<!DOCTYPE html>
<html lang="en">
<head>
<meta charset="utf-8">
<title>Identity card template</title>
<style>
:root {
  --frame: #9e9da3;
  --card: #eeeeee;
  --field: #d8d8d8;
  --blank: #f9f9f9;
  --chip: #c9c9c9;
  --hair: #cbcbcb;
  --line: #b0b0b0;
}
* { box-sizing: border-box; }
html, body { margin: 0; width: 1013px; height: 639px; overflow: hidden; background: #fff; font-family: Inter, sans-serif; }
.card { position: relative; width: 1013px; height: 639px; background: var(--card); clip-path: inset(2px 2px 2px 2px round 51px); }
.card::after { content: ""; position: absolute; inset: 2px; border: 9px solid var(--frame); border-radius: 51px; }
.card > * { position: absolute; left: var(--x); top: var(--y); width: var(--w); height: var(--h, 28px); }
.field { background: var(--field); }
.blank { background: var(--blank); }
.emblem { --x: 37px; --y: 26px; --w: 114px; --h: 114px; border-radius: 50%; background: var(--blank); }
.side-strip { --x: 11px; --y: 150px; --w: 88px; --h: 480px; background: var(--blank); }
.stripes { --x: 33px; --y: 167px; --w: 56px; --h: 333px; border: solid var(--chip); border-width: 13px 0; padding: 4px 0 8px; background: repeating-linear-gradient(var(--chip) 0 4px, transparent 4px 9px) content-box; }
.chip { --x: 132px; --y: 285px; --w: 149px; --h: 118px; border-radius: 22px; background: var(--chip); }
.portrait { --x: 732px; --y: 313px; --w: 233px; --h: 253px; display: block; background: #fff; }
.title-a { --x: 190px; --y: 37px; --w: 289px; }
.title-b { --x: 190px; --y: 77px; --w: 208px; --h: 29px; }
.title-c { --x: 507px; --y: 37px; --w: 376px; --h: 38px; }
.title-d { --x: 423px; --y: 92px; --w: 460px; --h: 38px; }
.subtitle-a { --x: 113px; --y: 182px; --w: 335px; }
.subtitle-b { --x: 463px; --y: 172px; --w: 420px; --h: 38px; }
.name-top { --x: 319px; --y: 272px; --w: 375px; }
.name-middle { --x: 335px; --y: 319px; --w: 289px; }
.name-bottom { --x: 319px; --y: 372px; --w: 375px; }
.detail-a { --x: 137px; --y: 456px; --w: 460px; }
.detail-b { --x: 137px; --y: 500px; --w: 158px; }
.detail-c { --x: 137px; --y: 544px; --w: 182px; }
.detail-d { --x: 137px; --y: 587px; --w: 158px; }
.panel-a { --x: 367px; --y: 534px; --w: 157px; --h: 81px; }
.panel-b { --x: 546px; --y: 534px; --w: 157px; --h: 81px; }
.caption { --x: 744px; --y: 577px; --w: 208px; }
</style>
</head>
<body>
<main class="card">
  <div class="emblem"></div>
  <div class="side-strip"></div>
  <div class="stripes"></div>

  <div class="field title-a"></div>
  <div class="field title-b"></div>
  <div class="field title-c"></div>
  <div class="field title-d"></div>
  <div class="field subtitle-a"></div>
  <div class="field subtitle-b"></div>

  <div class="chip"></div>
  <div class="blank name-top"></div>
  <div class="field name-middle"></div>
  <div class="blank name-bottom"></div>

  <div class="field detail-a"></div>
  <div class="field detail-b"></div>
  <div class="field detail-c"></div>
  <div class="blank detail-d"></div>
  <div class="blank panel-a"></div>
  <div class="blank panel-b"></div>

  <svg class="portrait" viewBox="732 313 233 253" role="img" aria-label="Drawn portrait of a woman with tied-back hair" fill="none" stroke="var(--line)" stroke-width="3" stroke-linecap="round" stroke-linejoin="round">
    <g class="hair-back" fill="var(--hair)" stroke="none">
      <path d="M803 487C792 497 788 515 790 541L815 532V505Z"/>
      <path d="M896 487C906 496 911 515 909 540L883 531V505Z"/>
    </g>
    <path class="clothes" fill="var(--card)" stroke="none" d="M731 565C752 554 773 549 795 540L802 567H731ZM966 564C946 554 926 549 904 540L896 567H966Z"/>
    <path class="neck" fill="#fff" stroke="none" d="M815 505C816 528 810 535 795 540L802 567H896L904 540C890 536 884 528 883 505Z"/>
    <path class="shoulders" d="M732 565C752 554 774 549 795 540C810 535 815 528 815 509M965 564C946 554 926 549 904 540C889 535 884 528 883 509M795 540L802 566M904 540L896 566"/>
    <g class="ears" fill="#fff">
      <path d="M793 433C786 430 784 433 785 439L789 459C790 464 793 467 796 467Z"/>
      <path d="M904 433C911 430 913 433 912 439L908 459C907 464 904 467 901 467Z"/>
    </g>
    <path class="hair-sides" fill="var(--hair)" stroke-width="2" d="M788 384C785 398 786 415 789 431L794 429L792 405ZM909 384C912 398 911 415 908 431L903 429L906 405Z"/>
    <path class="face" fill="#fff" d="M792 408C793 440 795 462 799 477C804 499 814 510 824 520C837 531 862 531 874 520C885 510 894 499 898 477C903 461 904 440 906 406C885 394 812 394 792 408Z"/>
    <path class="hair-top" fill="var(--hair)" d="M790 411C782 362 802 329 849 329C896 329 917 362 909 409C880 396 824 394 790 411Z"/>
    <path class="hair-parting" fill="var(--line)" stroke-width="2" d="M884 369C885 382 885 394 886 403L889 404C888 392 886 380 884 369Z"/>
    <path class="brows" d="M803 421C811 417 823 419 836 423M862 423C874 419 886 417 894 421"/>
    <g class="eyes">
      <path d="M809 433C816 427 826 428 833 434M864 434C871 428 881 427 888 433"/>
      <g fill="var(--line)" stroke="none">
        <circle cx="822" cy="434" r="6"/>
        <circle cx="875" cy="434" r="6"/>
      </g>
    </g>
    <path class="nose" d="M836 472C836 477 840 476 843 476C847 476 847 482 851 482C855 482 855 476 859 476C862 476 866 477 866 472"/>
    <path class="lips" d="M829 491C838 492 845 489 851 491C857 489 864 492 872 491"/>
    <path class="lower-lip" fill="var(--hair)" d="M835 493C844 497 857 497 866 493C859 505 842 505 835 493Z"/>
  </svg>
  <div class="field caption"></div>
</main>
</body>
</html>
==============================
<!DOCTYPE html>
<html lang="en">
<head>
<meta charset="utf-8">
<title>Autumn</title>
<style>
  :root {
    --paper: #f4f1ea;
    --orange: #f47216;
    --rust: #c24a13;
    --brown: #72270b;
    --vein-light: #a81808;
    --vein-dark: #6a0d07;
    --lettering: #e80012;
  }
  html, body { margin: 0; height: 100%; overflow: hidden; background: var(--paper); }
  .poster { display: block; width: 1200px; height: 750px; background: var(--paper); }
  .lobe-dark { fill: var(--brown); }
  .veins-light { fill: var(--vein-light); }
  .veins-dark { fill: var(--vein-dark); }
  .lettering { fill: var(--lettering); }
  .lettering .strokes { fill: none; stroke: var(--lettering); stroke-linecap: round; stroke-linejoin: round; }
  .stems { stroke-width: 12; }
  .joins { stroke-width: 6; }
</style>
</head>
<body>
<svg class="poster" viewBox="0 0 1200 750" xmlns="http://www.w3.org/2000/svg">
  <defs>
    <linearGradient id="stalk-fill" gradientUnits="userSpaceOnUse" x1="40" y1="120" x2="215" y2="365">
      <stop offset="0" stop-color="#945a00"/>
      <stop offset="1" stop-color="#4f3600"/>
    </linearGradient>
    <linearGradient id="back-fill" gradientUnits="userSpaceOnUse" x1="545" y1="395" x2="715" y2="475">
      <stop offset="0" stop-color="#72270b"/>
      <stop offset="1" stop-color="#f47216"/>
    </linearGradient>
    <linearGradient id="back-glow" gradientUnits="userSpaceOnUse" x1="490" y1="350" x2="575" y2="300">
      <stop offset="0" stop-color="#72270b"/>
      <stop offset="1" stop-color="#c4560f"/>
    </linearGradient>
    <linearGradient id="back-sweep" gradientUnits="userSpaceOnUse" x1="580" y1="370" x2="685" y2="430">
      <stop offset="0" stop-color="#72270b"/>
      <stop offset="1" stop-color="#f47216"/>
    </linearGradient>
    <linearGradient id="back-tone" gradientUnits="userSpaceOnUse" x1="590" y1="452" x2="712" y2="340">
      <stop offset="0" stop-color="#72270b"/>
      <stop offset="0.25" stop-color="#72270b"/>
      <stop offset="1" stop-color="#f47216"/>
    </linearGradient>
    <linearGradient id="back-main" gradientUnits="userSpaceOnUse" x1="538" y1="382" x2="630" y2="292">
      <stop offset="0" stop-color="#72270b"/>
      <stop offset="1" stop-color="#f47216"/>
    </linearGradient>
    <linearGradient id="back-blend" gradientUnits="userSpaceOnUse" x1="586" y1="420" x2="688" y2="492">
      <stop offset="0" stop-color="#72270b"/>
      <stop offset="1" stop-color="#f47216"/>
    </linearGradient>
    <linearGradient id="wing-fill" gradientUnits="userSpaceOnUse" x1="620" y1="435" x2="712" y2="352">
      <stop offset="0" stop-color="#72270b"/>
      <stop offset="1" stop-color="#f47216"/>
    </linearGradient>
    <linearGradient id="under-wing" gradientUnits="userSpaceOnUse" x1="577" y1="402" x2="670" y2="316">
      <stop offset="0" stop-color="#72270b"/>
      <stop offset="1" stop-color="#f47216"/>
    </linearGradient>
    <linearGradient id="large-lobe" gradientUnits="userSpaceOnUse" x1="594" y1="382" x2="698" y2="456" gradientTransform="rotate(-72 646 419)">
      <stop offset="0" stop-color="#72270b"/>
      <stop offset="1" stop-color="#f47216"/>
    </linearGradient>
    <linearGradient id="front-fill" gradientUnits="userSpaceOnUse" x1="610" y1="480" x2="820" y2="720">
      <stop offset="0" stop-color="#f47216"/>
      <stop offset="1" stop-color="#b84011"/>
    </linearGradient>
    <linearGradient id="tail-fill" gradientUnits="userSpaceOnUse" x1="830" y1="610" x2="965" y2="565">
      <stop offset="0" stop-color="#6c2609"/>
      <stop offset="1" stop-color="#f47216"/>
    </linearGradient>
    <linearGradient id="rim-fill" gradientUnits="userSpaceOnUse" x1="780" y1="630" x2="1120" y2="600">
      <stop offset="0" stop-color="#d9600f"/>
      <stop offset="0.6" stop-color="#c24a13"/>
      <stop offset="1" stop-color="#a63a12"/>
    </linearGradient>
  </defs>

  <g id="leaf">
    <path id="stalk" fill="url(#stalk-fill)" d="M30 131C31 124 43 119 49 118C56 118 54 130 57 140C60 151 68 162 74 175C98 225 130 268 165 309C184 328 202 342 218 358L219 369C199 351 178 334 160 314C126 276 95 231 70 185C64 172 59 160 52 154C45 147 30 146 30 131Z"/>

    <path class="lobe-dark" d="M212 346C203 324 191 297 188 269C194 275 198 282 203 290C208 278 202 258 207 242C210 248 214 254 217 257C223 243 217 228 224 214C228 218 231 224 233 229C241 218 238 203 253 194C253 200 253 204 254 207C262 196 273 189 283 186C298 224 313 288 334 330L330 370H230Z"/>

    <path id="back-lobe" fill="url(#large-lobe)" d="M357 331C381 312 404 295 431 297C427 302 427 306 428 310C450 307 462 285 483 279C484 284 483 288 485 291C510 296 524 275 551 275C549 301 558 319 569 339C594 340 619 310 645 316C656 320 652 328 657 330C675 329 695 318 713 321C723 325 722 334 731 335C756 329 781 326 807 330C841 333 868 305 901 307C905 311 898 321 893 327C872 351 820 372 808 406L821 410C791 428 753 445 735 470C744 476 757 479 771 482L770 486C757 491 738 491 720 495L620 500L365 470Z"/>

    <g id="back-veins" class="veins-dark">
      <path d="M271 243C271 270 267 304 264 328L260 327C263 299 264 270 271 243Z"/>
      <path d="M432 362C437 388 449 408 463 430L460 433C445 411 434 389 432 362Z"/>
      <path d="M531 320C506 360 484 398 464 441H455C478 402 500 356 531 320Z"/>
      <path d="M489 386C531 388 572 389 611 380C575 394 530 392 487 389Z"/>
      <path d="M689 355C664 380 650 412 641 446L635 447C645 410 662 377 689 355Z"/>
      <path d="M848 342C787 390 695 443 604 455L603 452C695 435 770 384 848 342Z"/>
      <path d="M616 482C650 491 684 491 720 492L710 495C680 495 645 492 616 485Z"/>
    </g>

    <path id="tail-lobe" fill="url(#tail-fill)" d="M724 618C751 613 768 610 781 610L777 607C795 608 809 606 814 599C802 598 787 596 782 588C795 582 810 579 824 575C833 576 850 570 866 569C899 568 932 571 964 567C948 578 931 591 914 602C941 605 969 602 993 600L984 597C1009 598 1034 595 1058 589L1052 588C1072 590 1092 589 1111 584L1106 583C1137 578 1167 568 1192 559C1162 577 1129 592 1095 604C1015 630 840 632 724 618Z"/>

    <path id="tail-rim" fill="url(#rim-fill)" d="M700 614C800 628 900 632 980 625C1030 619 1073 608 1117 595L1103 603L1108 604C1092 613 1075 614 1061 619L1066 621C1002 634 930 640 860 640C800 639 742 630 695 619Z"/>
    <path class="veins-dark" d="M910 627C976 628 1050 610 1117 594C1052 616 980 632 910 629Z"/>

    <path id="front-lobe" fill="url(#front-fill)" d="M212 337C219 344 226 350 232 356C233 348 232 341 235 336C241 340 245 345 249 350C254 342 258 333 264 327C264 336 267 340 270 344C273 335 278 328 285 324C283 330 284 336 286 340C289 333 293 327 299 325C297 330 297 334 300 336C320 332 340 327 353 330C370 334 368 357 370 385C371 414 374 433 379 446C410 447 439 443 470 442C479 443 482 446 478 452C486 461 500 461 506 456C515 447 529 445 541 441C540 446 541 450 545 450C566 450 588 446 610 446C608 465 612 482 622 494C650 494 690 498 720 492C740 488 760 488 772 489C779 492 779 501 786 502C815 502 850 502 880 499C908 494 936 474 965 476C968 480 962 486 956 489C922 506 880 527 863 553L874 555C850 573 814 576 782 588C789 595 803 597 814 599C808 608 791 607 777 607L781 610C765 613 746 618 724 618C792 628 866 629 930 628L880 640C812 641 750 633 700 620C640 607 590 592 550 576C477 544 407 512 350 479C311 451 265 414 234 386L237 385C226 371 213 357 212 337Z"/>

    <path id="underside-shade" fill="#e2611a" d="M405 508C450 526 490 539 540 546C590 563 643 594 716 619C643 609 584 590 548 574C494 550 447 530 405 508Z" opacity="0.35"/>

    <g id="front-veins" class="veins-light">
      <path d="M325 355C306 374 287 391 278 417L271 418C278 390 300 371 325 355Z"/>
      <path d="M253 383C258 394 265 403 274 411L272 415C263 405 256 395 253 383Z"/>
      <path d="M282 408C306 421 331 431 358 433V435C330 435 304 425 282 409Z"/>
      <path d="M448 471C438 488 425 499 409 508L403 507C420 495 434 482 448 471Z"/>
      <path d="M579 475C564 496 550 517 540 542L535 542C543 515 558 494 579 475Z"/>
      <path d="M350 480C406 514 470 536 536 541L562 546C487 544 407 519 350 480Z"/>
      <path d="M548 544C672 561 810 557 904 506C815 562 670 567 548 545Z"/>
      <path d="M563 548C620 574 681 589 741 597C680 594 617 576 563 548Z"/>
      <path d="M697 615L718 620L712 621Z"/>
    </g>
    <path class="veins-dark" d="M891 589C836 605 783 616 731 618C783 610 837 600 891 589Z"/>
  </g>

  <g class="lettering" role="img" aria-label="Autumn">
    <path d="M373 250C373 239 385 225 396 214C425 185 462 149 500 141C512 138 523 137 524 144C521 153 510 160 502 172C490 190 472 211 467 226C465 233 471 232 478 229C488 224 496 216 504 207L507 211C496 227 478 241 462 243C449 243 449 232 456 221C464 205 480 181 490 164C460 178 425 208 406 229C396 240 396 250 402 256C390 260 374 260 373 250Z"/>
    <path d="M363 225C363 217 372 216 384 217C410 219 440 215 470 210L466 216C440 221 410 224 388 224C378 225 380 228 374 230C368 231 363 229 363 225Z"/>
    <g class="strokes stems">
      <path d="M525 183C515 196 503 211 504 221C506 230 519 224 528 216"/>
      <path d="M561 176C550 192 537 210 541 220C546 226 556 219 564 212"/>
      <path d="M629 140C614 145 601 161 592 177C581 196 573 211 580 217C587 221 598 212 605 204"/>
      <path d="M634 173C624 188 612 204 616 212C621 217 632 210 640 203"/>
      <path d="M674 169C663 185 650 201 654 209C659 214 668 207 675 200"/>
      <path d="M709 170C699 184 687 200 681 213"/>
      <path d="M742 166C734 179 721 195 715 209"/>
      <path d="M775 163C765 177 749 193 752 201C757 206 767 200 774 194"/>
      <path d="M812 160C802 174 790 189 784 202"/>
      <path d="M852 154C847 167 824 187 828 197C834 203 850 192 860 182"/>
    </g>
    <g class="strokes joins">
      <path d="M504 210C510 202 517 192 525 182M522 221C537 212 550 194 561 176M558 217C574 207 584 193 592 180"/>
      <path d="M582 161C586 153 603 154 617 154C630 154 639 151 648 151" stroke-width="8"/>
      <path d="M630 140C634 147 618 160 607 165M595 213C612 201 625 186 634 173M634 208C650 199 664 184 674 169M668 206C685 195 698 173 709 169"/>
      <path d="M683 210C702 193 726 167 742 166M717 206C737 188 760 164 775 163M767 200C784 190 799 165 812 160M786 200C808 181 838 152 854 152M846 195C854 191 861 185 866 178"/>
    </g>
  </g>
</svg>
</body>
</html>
==============================
• ABOUT THIS TASK:
I'd like the number of lines above that contain the word "card", and nothing besides that number.

• YOUR RESPONSE:
7